They also looked at the exceptive spotlight on teaching and learning and discerning variations between Andragogy and Pedagogy.
Among the examples is the exceptive sensibility towards the losses, the tendency for status quo maintenance, not recognizing the sunk and the alternative expenses, the effect of possessing, the putting of frames, the mental reckonings, reading the relative instead the absolute assessments.
It is a universally quantified proposition that contains no exceptive clauses.
In this paper, we will focus on how people understand and think with the exceptive conditional, found in constructions such as 'the women can take this drug except if she is allergic to the penicillin'.
In the last decade, the mental representations underlying comprehension and reasoning from negative exceptive conditionals, such as the Spanish excepto si, salvo si (= English: except if), a no ser que, and a menos que (= English: unless), have attracted the attention of linguists (Dancygier & Sweetser, 2005; Declerk & Reed, 2000; Lycan, 2001, Montolio, 2000), philosophers (Fillenbaum, 1986; Reichenbach, 1947; Quine, 1972) and cognitive psychologists (Espino, Sanchez-Curbelo, Garcia, & Estupinan, 2013; Garcia-Madruga, Carriedo, Moreno-Rios, Gutierrez, & Schaeken, 2008; Garcia-Madruga, Carriedo, & Moreno-Rios, 2011; Garcia-Madruga, Gutierrez, Carriedo, Moreno-Rios, & Johnson-Laird, 2002; Gomez-Veiga, Garcia-Madruga, & MorenoRios, 2012).
Basically, article 6/4 is an exceptive clause: "If, in spite of a negative assessment of the implications for the site and in the absence of alternative solutions, a plan or project must nevertheless be carried out for imperative reasons of overriding public interest, including those of a social or economic nature, the Member State shall take all compensatory measures necessary to ensure that the overall coherence of Natura 2000 is protected" (emphasis added).
Thanks to the exceptive, changeable, non-principle and back-and-forth statements and steps by the official Yerevan, Armenia has found
The synonyms that can be used interchangeably with critical include afflictive, crucial, decisive, essential, urgent, vital, analytical, diagnostic, penetrating, reproachful, acute, conclusive, consequential, exceptive, high-priority, integral, momentous, pivotal, pressing, risky, significant, and strategic (Online Etymology Dictionary, n.

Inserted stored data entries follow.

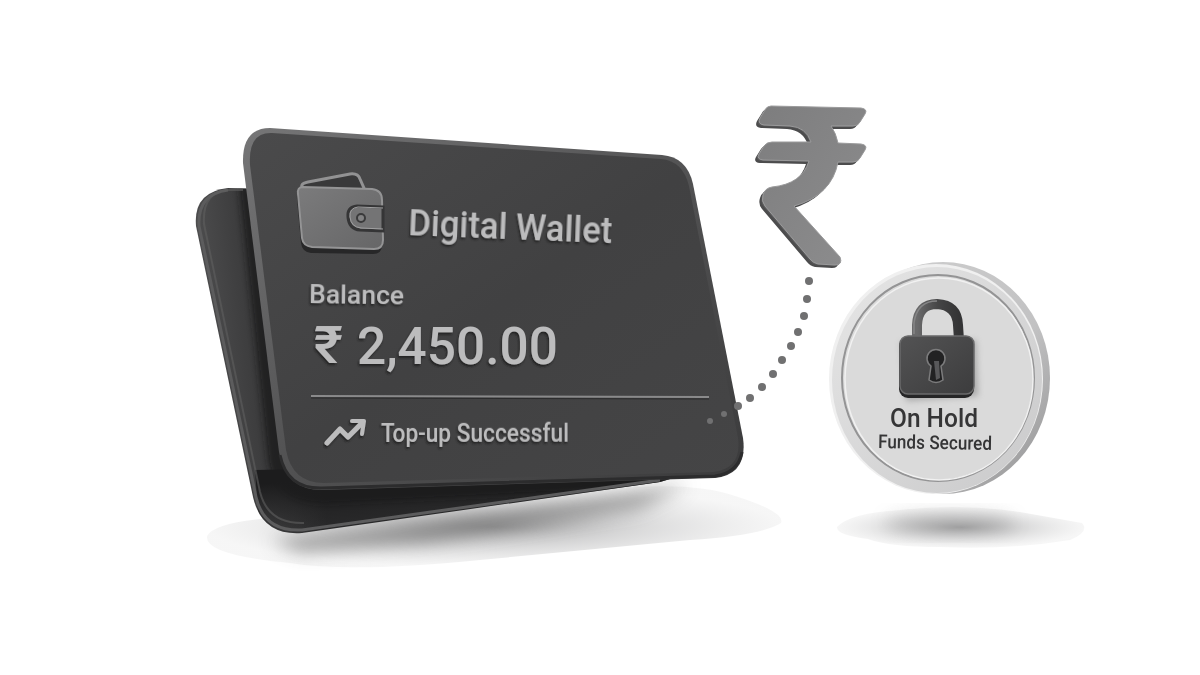
<!DOCTYPE html>
<html lang="en">
<head>
<meta charset="utf-8">
<title>Digital Wallet</title>
<style>
:root {
  --page: #ffffff;
  --card: #434344;
  --card-edge: #6a6a6b;
  --card-deep: #2a2a2b;
  --emboss: #bcbcbd;
  --emboss-side: #262627;
  --metal: #858586;
  --metal-side: #4c4c4d;
  --dot: #707071;
  --coin: #dadada;
  --coin-edge: #b3b3b4;
  --ink: #353536;
}
html, body { margin: 0; background: var(--page); }
body { width: 1200px; height: 675px; overflow: hidden; }
svg { display: block; }
text { font-family: Roboto, Inter, sans-serif; font-weight: 500; }
.card-text { fill: var(--emboss); filter: url(#emboss); }
.coin-text { fill: var(--ink); text-anchor: middle; }
</style>
</head>
<body>
<svg width="1200" height="675" viewBox="0 0 1200 675">
  <defs>
    <linearGradient id="card-face" x1="0" y1="0" x2="1" y2="1">
      <stop offset="0" stop-color="#4a4a4b"/>
      <stop offset=".5" stop-color="#414142"/>
      <stop offset="1" stop-color="#454546"/>
    </linearGradient>
    <linearGradient id="card-rim" x1="0" y1="0" x2="1" y2="1">
      <stop offset="0" stop-color="#767677"/>
      <stop offset=".5" stop-color="#525253"/>
      <stop offset="1" stop-color="#3a3a3b"/>
    </linearGradient>
    <linearGradient id="back-face" gradientUnits="userSpaceOnUse" x1="200" y1="260" x2="300" y2="250">
      <stop offset="0" stop-color="#4c4c4d"/>
      <stop offset=".35" stop-color="#3f3f40"/>
      <stop offset="1" stop-color="#29292a"/>
    </linearGradient>
    <linearGradient id="back-base" gradientUnits="userSpaceOnUse" x1="400" y1="470" x2="405" y2="520">
      <stop offset="0" stop-color="#1c1c1d"/>
      <stop offset="1" stop-color="#1c1c1d" stop-opacity="0"/>
    </linearGradient>
    <linearGradient id="metal" x1="0" y1="0" x2="1" y2="1">
      <stop offset="0" stop-color="#7d7d7e"/>
      <stop offset="1" stop-color="#8d8d8e"/>
    </linearGradient>
    <linearGradient id="wallet-face" x1="0" y1="0" x2="1" y2="1">
      <stop offset="0" stop-color="#7b7b7c"/>
      <stop offset="1" stop-color="#666667"/>
    </linearGradient>
    <linearGradient id="coin-rim" x1="0" y1="0" x2="1" y2="1">
      <stop offset="0" stop-color="#e6e6e6"/>
      <stop offset="1" stop-color="#c9c9ca"/>
    </linearGradient>
    <linearGradient id="coin-side" x1="0" y1="0" x2="1" y2="1">
      <stop offset="0" stop-color="#d0d0d0"/>
      <stop offset=".6" stop-color="#c2c2c3"/>
      <stop offset="1" stop-color="#909091"/>
    </linearGradient>
    <linearGradient id="lock-face" x1="0" y1="0" x2="1" y2="1">
      <stop offset="0" stop-color="#535354"/>
      <stop offset="1" stop-color="#3c3c3d"/>
    </linearGradient>
    <linearGradient id="shackle" x1="0" y1="0" x2="1" y2="0">
      <stop offset="0" stop-color="#6a6a6b"/>
      <stop offset=".5" stop-color="#454546"/>
      <stop offset="1" stop-color="#343435"/>
    </linearGradient>
    <radialGradient id="floor-shadow">
      <stop offset="0" stop-color="#8e8e8f" stop-opacity=".75"/>
      <stop offset=".5" stop-color="#b4b4b5" stop-opacity=".5"/>
      <stop offset="1" stop-color="#e2e2e2" stop-opacity=".3"/>
    </radialGradient>
    <filter id="emboss" x="-10%" y="-20%" width="120%" height="150%">
      <feDropShadow dx="-1" dy="2" stdDeviation=".8" flood-color="#1e1e1f" flood-opacity=".9"/>
    </filter>
    <filter id="soft" x="-30%" y="-60%" width="160%" height="220%"><feGaussianBlur stdDeviation="9"/></filter>
    <filter id="blur-small" x="-30%" y="-30%" width="160%" height="160%"><feGaussianBlur stdDeviation="3"/></filter>
    <path id="front-card" d="M270 128 L662 155 Q687 157 693 184 L743 438 Q748 474 715 478 L322 490 Q285 490 279 452 L243 163 Q242 128 270 128Z"/>
    <path id="back-card" d="M228 188 L300 190 L700 470 L660 482 L302 533 Q262 536 253 497 L196 226 Q193 192 228 188Z"/>
    <path id="rupee" d="M770 107 L860 109 Q867 110 864 115 L859 123 Q857 127 852 127 L830 127 Q835 134 837 144 L860 145 Q867 146 864 151 L859 159 Q857 163 852 163 L837 163 Q831 196 793 207 L839 258 Q842 266 834 266 L817 265 Q812 264 809 260 L764 207 Q760 202 762 196 Q764 189 771 188 Q801 185 808 162 L762 161 Q755 160 758 155 L763 147 Q766 143 771 143 L810 143 Q805 128 789 127 L763 126 Q756 125 759 119 L764 111 Q766 107 770 107Z"/>
    <clipPath id="back-clip"><use href="#back-card"/></clipPath>
  </defs>

  <g id="floor-shadows">
    <path d="M207 536 Q216 520 290 517 L600 490 Q690 480 735 496 Q786 512 781 523 Q760 536 690 540 L480 560 Q350 573 290 563 Q204 555 207 536Z" fill="url(#floor-shadow)"/>
    <path d="M270 540 L430 522 L690 484 L640 508 L430 542 L300 552Z" fill="#555" opacity=".55" filter="url(#soft)"/>
    <path d="M837 527 Q850 513 900 510 Q960 503 1020 512 L1082 523 Q1090 532 1070 540 Q1010 550 940 547 Q890 547 868 539 Q836 535 837 527Z" fill="url(#floor-shadow)"/>
    <ellipse cx="950" cy="523" rx="65" ry="9" fill="#777" opacity=".35" filter="url(#soft)"/>
  </g>

  <g id="rear-card">
    <use href="#back-card" fill="url(#back-face)"/>
    <g clip-path="url(#back-clip)">
      <path d="M240 184 L237 170 L268 462 Q276 504 324 504 L700 486 L700 440 L300 200Z" fill="#161617" opacity=".65" filter="url(#blur-small)"/>
      <path d="M255 470 L700 460 L700 530 L260 540Z" fill="url(#back-base)"/>
      <path d="M228 190 Q197 194 199 226 L256 497 Q264 532 302 530 L660 480" fill="none" stroke="#5c5c5d" stroke-width="3"/>
    </g>
    <path d="M243 190 L228 190 Q202 192 204 224 L260 492 Q268 524 304 523" fill="none" stroke="#5f5f60" stroke-width="2" opacity=".6"/>
  </g>

  <g id="wallet-card">
    <use href="#front-card" fill="url(#card-rim)"/>
    <path d="M272 133 L661 159 Q683 161 689 186 L738 438 Q742 469 713 472 L324 483 Q292 483 286 450 L250 165 Q248 132 272 133Z" fill="url(#card-face)"/>
    <path d="M280 455 Q287 489 322 488 L715 476 Q738 473 742 452" fill="none" stroke="#2c2c2d" stroke-width="3"/>

    <g id="wallet-icon">
      <path d="M304 190 Q298 184 308 182 L350 174 Q358 173 360 179 L367 195 L305 195Z" fill="#39393a" stroke="#929293" stroke-width="3"/>
      <path d="M303 189 L372 190 Q382 191 382 201 L383 242 Q383 251 374 251 L312 250 Q303 249 302 240 L298 196 Q297 189 303 189Z" fill="#272728" transform="translate(-1 3)"/>
      <path d="M303 187 L372 189 Q382 190 382 200 L383 240 Q383 249 374 249 L312 247 Q303 246 302 238 L298 194 Q297 187 303 187Z" fill="url(#wallet-face)" stroke="#949495" stroke-width="2"/>
      <path d="M383 207 L357 206 Q347 207 348 217 Q349 229 360 230 L383 231Z" fill="#747475" stroke="#353536" stroke-width="3"/>
      <path d="M383 208 L358 207 Q349 208 350 217 Q351 227 361 228 L383 229" fill="none" stroke="#a0a0a1" stroke-width="1"/>
      <circle cx="361" cy="218" r="4" fill="#828283" stroke="#3a3a3b" stroke-width="2"/>
    </g>

    <text class="card-text" transform="translate(408 235) rotate(2.3)" font-size="36" textLength="204" lengthAdjust="spacingAndGlyphs">Digital Wallet</text>
    <text class="card-text" transform="translate(309 303) rotate(.8)" font-size="26" textLength="95" lengthAdjust="spacingAndGlyphs">Balance</text>
    <g id="balance-amount">
      <text class="card-text" x="314" y="363" font-size="52" textLength="29" lengthAdjust="spacingAndGlyphs">₹</text>
      <text class="card-text" x="357" y="364" font-size="51" textLength="201" lengthAdjust="spacingAndGlyphs">2,450.00</text>
    </g>
    <path id="divider" d="M311 396 L709 397" stroke="#8a8a8b" stroke-width="2"/>
    <path d="M311 398 L709 399" stroke="#2b2b2c" stroke-width="1"/>
    <g id="trend-arrow" fill="none" stroke="var(--emboss)" stroke-width="5" stroke-linecap="round" stroke-linejoin="round" filter="url(#emboss)">
      <path d="M327 443 L340 429 L348 437 L362 423"/>
      <path d="M352 421 L364 421 L362 434" stroke-width="4"/>
    </g>
    <text class="card-text" transform="translate(381 442) rotate(-.1)" font-size="25" textLength="188" lengthAdjust="spacingAndGlyphs">Top-up Successful</text>
  </g>

  <g id="transfer-trail" fill="var(--dot)">
    <circle cx="809" cy="281" r="4"/>
    <circle cx="807" cy="299" r="4"/>
    <circle cx="804" cy="316" r="4"/>
    <circle cx="798" cy="332" r="4"/>
    <circle cx="791" cy="346" r="4"/>
    <circle cx="782" cy="360" r="4"/>
    <circle cx="773" cy="374" r="4"/>
    <circle cx="762" cy="387" r="4"/>
    <circle cx="750" cy="398" r="4"/>
    <circle cx="738" cy="406" r="4"/>
    <circle cx="724" cy="414" r="3"/>
    <circle cx="710" cy="421" r="3"/>
  </g>

  <g id="rupee-symbol">
    <use href="#rupee" fill="var(--metal-side)" x="-2" y="2"/>
    <use href="#rupee" fill="#5b5b5c"/>
    <use href="#rupee" fill="url(#metal)" stroke="#9b9b9c" stroke-width="1" x="1" y="-1"/>
  </g>

  <g id="hold-coin">
    <ellipse cx="943" cy="378" rx="107" ry="116" fill="url(#coin-side)"/>
    <ellipse cx="936" cy="379" rx="107" ry="115" fill="#f0f0f0"/>
    <ellipse cx="937" cy="380" rx="105" ry="113" fill="url(#coin-rim)"/>
    <ellipse cx="938" cy="378" rx="96" ry="103" fill="var(--coin)" stroke="#949495" stroke-width="2"/>
    <ellipse cx="939" cy="379" rx="94" ry="101" fill="none" stroke="#f1f1f1" stroke-width="1.5"/>
    <g id="padlock">
      <path d="M901 342 L976 340 L978 396 L906 401Z" fill="#777" opacity=".5" filter="url(#blur-small)"/>
      <path d="M917 340 L917 325 Q918 304 937 304 Q957 305 958 325 L959 340" fill="none" stroke="url(#shackle)" stroke-width="10"/>
      <path d="M914 334 L914 323 Q917 301 937 301" fill="none" stroke="#858586" stroke-width="1.5"/>
      <rect x="899" y="337" width="75" height="61" rx="9" fill="#252526"/>
      <rect x="900" y="336" width="74" height="58" rx="8" fill="url(#lock-face)" stroke="#6a6a6b" stroke-width="1.5"/>
      <path d="M931 366 A9 9 0 1 1 941 366 L943 380 Q936 385 929 380Z" fill="#222223" stroke="#7c7c7d" stroke-width="1.5"/>
      <path d="M934 361 L939 361 L940 378 L936 380Z" fill="#58585a"/>
    </g>
    <text class="coin-text" x="934" y="427" font-size="26" textLength="88" lengthAdjust="spacingAndGlyphs">On Hold</text>
    <text class="coin-text" transform="translate(935 449) rotate(1)" font-size="19" textLength="114" lengthAdjust="spacingAndGlyphs">Funds Secured</text>
  </g>
</svg>
</body>
</html>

When the conclusions from the preceding chapters are combined, Conklin concludes that the sequence ki which cannot be adversative ("but, rather") or exceptive ("except, only") in context, must be understood as two independent particles: the first (kI) serves to indicate that the following clause is to be understood as an oath, and the second ('im) couches the oath's content in the familiar conditional format.
This sentence may be interpreted in terms of two possibilities: the first asserts a probable outcome: 'President Zapatero will not win the 2012 election' (not-A); the second the unique, exceptive situation in which President Zapatero might win: by achieving clear economic growth (B and A).

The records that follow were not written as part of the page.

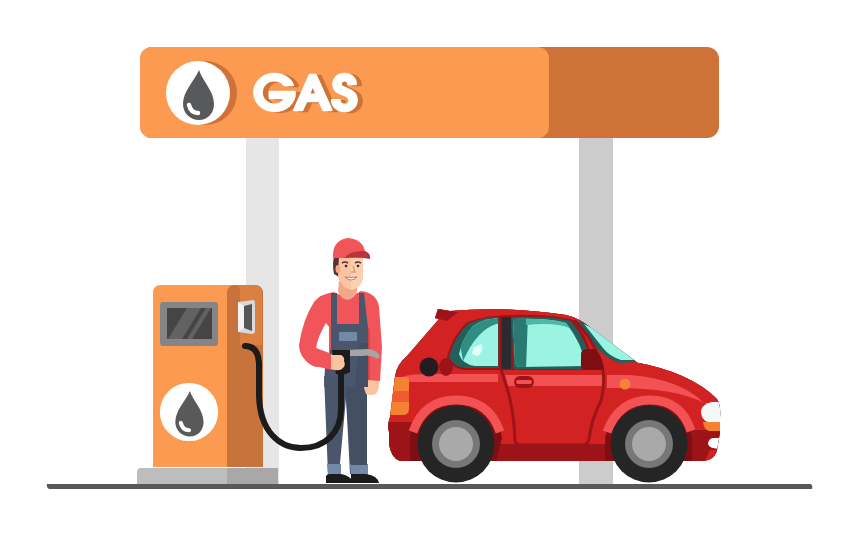
<!DOCTYPE html>
<html lang="en">
<head>
<meta charset="utf-8">
<title>Gas station</title>
<style>
:root {
  --orange: #fb9a50; --orange-dark: #ce7237; --orange-deep: #c8733b;
  --white: #ffffff; --ink: #58595b; --black: #1b1b1b;
  --pillar-light: #e6e6e6; --pillar: #cccccc;
  --red: #d22222; --red-light: #f25253; --red-dark: #9d1418; --red-deep: #7d0f14;
  --glass: #9bf3e1; --glass-dark: #23605b;
  --shirt: #f1555a; --shirt-dark: #d6434b; --denim: #4a566b; --denim-light: #7289a8;
  --skin: #fbc3a0; --skin-dark: #f0a889; --hair: #5e3030;
}
html, body { margin: 0; background: var(--white); overflow: hidden; }
svg { display: block; width: 859px; height: 536px; }
.sign { font: 700 47px "TeX Gyre Adventor", "Inter", sans-serif; stroke-width: 2.5; stroke-linejoin: round; }
.sign-shadow { fill: var(--orange-dark); stroke: var(--orange-dark); }
.sign-face { fill: var(--white); stroke: var(--white); }
.seam { fill: none; stroke: var(--red-dark); stroke-width: 3; stroke-linejoin: round; stroke-linecap: round; }
</style>
</head>
<body>
<svg viewBox="0 0 859 536" role="img" aria-label="Attendant filling a red car at a gas station">
  <defs>
    <g id="drop-badge">
      <circle r="32" fill="var(--white)"/>
      <path d="M1-22C4-12 16-1 16 12C16 22 9 28 1 28S-15 22-15 12C-15-1-3-12 1-22Z" transform="translate(0 -1)" fill="var(--ink)"/>
      <path d="M-9 12Q-7 20 0 20" fill="none" stroke="var(--white)" stroke-width="4.5" stroke-linecap="round"/>
    </g>
    <g id="wheel">
      <circle r="38.5" fill="#252525"/>
      <circle r="24" fill="#777"/>
      <circle r="17" fill="#a9a9a9"/>
    </g>
    <clipPath id="canopy-shape"><rect x="140" y="47" width="579" height="91" rx="12"/></clipPath>
    <clipPath id="pump-shape"><path d="M153 467V293Q153 285 161 285H254Q263 285 263 294V467Z"/></clipPath>
    <clipPath id="screen-shape"><rect x="167" y="308" width="45" height="31"/></clipPath>
    <clipPath id="body-shape"><path id="body-line" d="M389 432Q387 424 390 417L395 376Q397 364 407 356L439 319L435 318L438 309L450 311Q506 306 566 315Q580 318 592 329L634 362Q690 372 717 399Q721 405 720 418V432L717 450Q714 461 701 461H400Q391 458 389 444Z"/></clipPath>
    <clipPath id="side-window"><path d="M513 319Q548 318 566 323Q582 343 586 366L520 367Q516 367 515 362Z"/></clipPath>
    <clipPath id="rear-window"><path d="M498 318V366H475Q462 364 459 354Q463 337 473 326Q480 320 498 318Z"/></clipPath>
  </defs>

  <rect width="859" height="536" fill="var(--white)"/>

  <g id="pillars">
    <rect x="246" y="136" width="33" height="349" fill="var(--pillar-light)"/>
    <rect x="579" y="136" width="34" height="349" fill="var(--pillar)"/>
  </g>

  <g id="canopy">
    <g clip-path="url(#canopy-shape)">
      <rect x="140" y="47" width="579" height="91" fill="var(--orange-dark)"/>
      <path d="M140 47H539Q549 49 549 59V126Q549 136 539 138H140Z" fill="var(--orange)"/>
    </g>
    <circle cx="205" cy="93" r="32" fill="var(--orange-dark)"/>
    <use href="#drop-badge" x="198" y="93"/>
    <text class="sign sign-shadow" x="258" y="111" textLength="105" lengthAdjust="spacingAndGlyphs">GAS</text>
    <text class="sign sign-face" x="253" y="110" textLength="105" lengthAdjust="spacingAndGlyphs">GAS</text>
  </g>

  <g id="pump">
    <path d="M137 485V472Q137 468 141 468H278V485Z" fill="#bdbdbd"/>
    <path d="M227 468H278V485H227Z" fill="#a8a8a8"/>
    <g clip-path="url(#pump-shape)">
      <rect x="153" y="285" width="110" height="183" fill="var(--orange)"/>
      <path d="M227 285H263V468H227V293Q227 287 233 285Z" fill="var(--orange-deep)"/>
      <path d="M227 467V294Q227 285 236 285H254Q263 285 263 294V372L241 383V467Z" fill="var(--orange-deep)"/>
      <path d="M235 285H254Q262 285 262 292V345H240V291Q240 286 235 285Z" fill="var(--orange)" opacity=".35"/>
    </g>
    <rect x="160" y="302" width="58" height="44" rx="3" fill="#858585"/>
    <g clip-path="url(#screen-shape)">
      <rect x="167" y="308" width="45" height="31" fill="#454545"/>
      <path d="M187 308H201L182 339H168ZM206 308H211L192 339H187Z" fill="#626262"/>
    </g>
    <path d="M238 302L253 300Q255 300 255 303V331Q255 334 252 334L238 332Z" fill="#d9d9d9"/>
    <path d="M244 306L252 304V331L244 328Z" fill="#555"/>
    <path d="M238 302L244 306V328L238 332Z" fill="#f2f2f2"/>
    <g transform="translate(189 412) scale(.91)"><use href="#drop-badge"/></g>
  </g>

  <g id="attendant">
    <g id="legs">
      <path d="M324 376H367V387L362 474H350L346 398L339 474H328Z" fill="var(--denim)"/>
      <path d="M327 464H341V475H328ZM350 464H368V475H351Z" fill="var(--denim-light)"/>
      <path d="M345 384H367V465H351Z" fill="#435064"/>
      <path d="M326 483V476Q327 474 330 474H341Q351 476 354 483ZM351 483V474H366Q378 476 379 483Z" fill="var(--black)"/>
    </g>
    <path id="right-hand" d="M366 379H379Q380 389 376 394Q370 396 366 394L364 388Z" fill="var(--skin)"/>
    <path id="shirt" d="M334 292Q347 300 361 291Q377 293 379 307L382 347L380 381L367 380L366 362H327Q320 370 311 365Q299 357 299 345Q303 319 314 302Q320 294 334 292Z" fill="var(--shirt)"/>
    <path d="M367 325L365 380H370V330Z" fill="var(--shirt-dark)"/>
    <path d="M326 323Q318 336 316 348L329 357V327Z" fill="var(--white)"/>
    <path id="neck" d="M339 281H357V291Q355 299 347 300Q340 298 338 291Z" fill="var(--skin-dark)"/>
    <g id="overalls">
      <path d="M331 293H337V324H359V293H364L368 328V387H324L325 368L331 348Z" fill="var(--denim)"/>
      <rect x="339" y="332" width="18" height="9" rx="1" fill="var(--denim-light)"/>
      <path d="M359 343H368V387H355Z" fill="#435064"/>
    </g>
    <path id="left-sleeve" d="M299 344Q302 362 315 366L332 370V354L316 348Z" fill="var(--shirt)"/>
    <g id="head">
      <path d="M334 257Q332 263 334 274L339 277L344 255Z" fill="var(--hair)"/>
      <path d="M339 256H363V278Q361 288 351 290Q341 288 338 276Z" fill="var(--skin)"/>
      <path d="M351 257H363V278Q361 288 351 290Z" fill="#fdd0b0"/>
      <ellipse cx="338" cy="269" rx="2.5" ry="4" fill="var(--skin-dark)"/>
      <path d="M342 263Q345 261 348 263M355 263Q358 261 361 263" fill="none" stroke="var(--hair)" stroke-width="1.6"/>
      <circle cx="346" cy="266" r="1.3" fill="#392529"/><circle cx="358" cy="266" r="1.3" fill="#392529"/>
      <path d="M353 266L355 272H351" fill="none" stroke="#e39675" stroke-width="1.3"/>
      <path d="M345 277Q351 283 357 277Q351 278 345 277Z" fill="var(--white)" stroke="#b75c4e" stroke-width=".8"/>
      <path id="cap" d="M333 258Q332 240 348 238Q362 239 365 251Q370 253 370 258Z" fill="var(--shirt)"/>
      <path id="cap-brim" d="M345 258Q349 251 364 251Q371 253 370 259Q357 256 345 258Z" fill="#b9343d"/>
    </g>
  </g>

  <g id="car">
    <use href="#body-line"/>
    <g clip-path="url(#body-shape)">
      <rect x="380" y="300" width="345" height="165" fill="var(--red)"/>
      <path id="roof" d="M435 305H580L592 330L570 321Q510 313 455 318L435 319Z" fill="var(--red)"/>
      <path id="spoiler" d="M435 318L438 309L458 312L447 321Z" fill="var(--red-dark)"/>
      <path id="shoulder-highlight" d="M395 380Q404 374 425 374H498V382H408L408 378ZM505 375H603V386H508ZM607 373H640Q690 377 713 399L704 403Q675 387 607 388Z" fill="var(--red-light)"/>
      <path id="hood" d="M590 325L634 361Q700 374 719 402L704 403Q680 379 630 375H607V364Z" fill="var(--red)"/>
      <path id="sill" d="M388 422H420V462H388ZM494 440H613V462H494ZM688 430H722V462H688Z" fill="var(--red-dark)"/>
      <path d="M495 430H615V444H495Z" fill="var(--red)"/>
      <path id="rear-arch" d="M410 462V438Q414 402 456 401Q497 402 502 438L496 462Z" fill="var(--red-deep)"/>
      <path d="M413 432Q424 400 456 400Q489 400 500 432" fill="none" stroke="var(--red-light)" stroke-width="9"/>
      <path id="front-arch" d="M605 462V438Q612 404 650 402Q687 404 692 438V462Z" fill="var(--red-deep)"/>
      <path d="M607 432Q619 400 650 400Q681 400 691 431" fill="none" stroke="var(--red-light)" stroke-width="9"/>
      <path id="tail-light" d="M393 377H406Q409 377 409 381V409Q409 415 402 415H390Z" fill="#f58233"/>
      <path d="M391 391H409V402H390Z" fill="#f05b32"/>
      <path id="headlight" d="M720 402V422H708Q701 420 701 411Q702 404 712 402Z" fill="#f5f8f8"/>
      <path d="M703 422H722V431H709Q704 430 703 422Z" fill="#f58233"/>
      <path id="fog-light" d="M722 438H712Q708 440 708 444Q709 449 722 449Z" fill="var(--white)"/>
      <path d="M710 450H722V461H705Z" fill="var(--red)"/>
    </g>
    <g id="windows">
      <path d="M447 357Q452 337 466 323Q481 316 509 315Q551 314 573 320Q591 339 594 370H464Q449 367 447 357Z" fill="var(--red-dark)"/>
      <path d="M449 357Q454 337 468 324Q482 317 500 317V368H466Q453 367 449 357Z" fill="var(--glass-dark)"/>
      <g clip-path="url(#rear-window)">
        <rect x="455" y="316" width="46" height="52" fill="var(--glass)"/>
        <path d="M455 315H500V323Q478 327 463 361Z" fill="#2f8e83"/>
        <path d="M472 354Q472 346 482 344Q483 352 478 356Z" fill="#e3fff8"/>
      </g>
      <path d="M500 317H511V369H500Z" fill="#292b30"/>
      <path d="M511 317Q550 316 571 321Q588 341 591 369H514Z" fill="var(--glass-dark)"/>
      <g clip-path="url(#side-window)">
        <rect x="510" y="314" width="84" height="56" fill="var(--glass)"/>
        <path d="M510 314H528L526 370H510Z" fill="#287a72"/>
        <path d="M526 325Q555 322 570 328L566 316H526Z" fill="#50b7a8"/>
      </g>
      <path id="windshield" d="M573 320Q583 321 590 327L637 362L620 363Q607 359 597 348Z" fill="var(--glass-dark)"/>
      <path d="M584 324L590 327L634 360L621 360Q609 356 603 348Z" fill="var(--glass)"/>
    </g>
    <g id="door">
      <path class="seam" d="M500 318V366L507 388Q514 410 515 441Q516 445 521 445H582Q588 445 589 439Q592 417 601 401Q605 386 603 370Q596 342 575 321"/>
      <rect x="514" y="376" width="20" height="12" rx="6" fill="var(--red-dark)"/>
      <rect x="516" y="380" width="16" height="4" rx="2" fill="var(--red-light)"/>
      <path id="mirror" d="M581 353Q582 349 588 349H594Q602 354 604 370H585Q580 370 581 361Z" fill="var(--red-deep)"/>
    </g>
    <circle id="turn-signal" cx="625" cy="384" r="5.5" fill="#f5813b"/>
    <g id="fuel-cap">
      <ellipse cx="446" cy="367" rx="7" ry="9" fill="var(--red-dark)"/>
      <circle cx="429" cy="367" r="9.5" fill="#261b20"/>
    </g>
    <use href="#wheel" x="456" y="444"/>
    <use href="#wheel" x="649" y="444"/>
  </g>

  <g id="hose-and-nozzle">
    <path d="M245 346Q258 346 259 363V396C260 431 279 448 301 448C326 448 341 432 341 409V366" fill="none" stroke="var(--black)" stroke-width="6" stroke-linecap="round"/>
    <path d="M347 350L368 349Q377 350 380 356L378 359Q370 354 362 356H347Z" fill="#a5a5a5"/>
    <path d="M332 350H350V372Q344 376 336 374Z" fill="var(--black)"/>
    <path id="left-hand" d="M331 355H341Q345 357 344 361Q346 365 343 368Q340 372 331 369Z" fill="var(--skin)"/>
  </g>

  <path id="ground" d="M47 484H811Q813 486 812 489H49Q46 487 47 484Z" fill="var(--ink)"/>
</svg>
</body>
</html>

While Section 501(c)(4) is also used as a catch-all provision for organizations that provide a significant public benefit but resist classification under the other exceptive provisions of Section 501(c), id.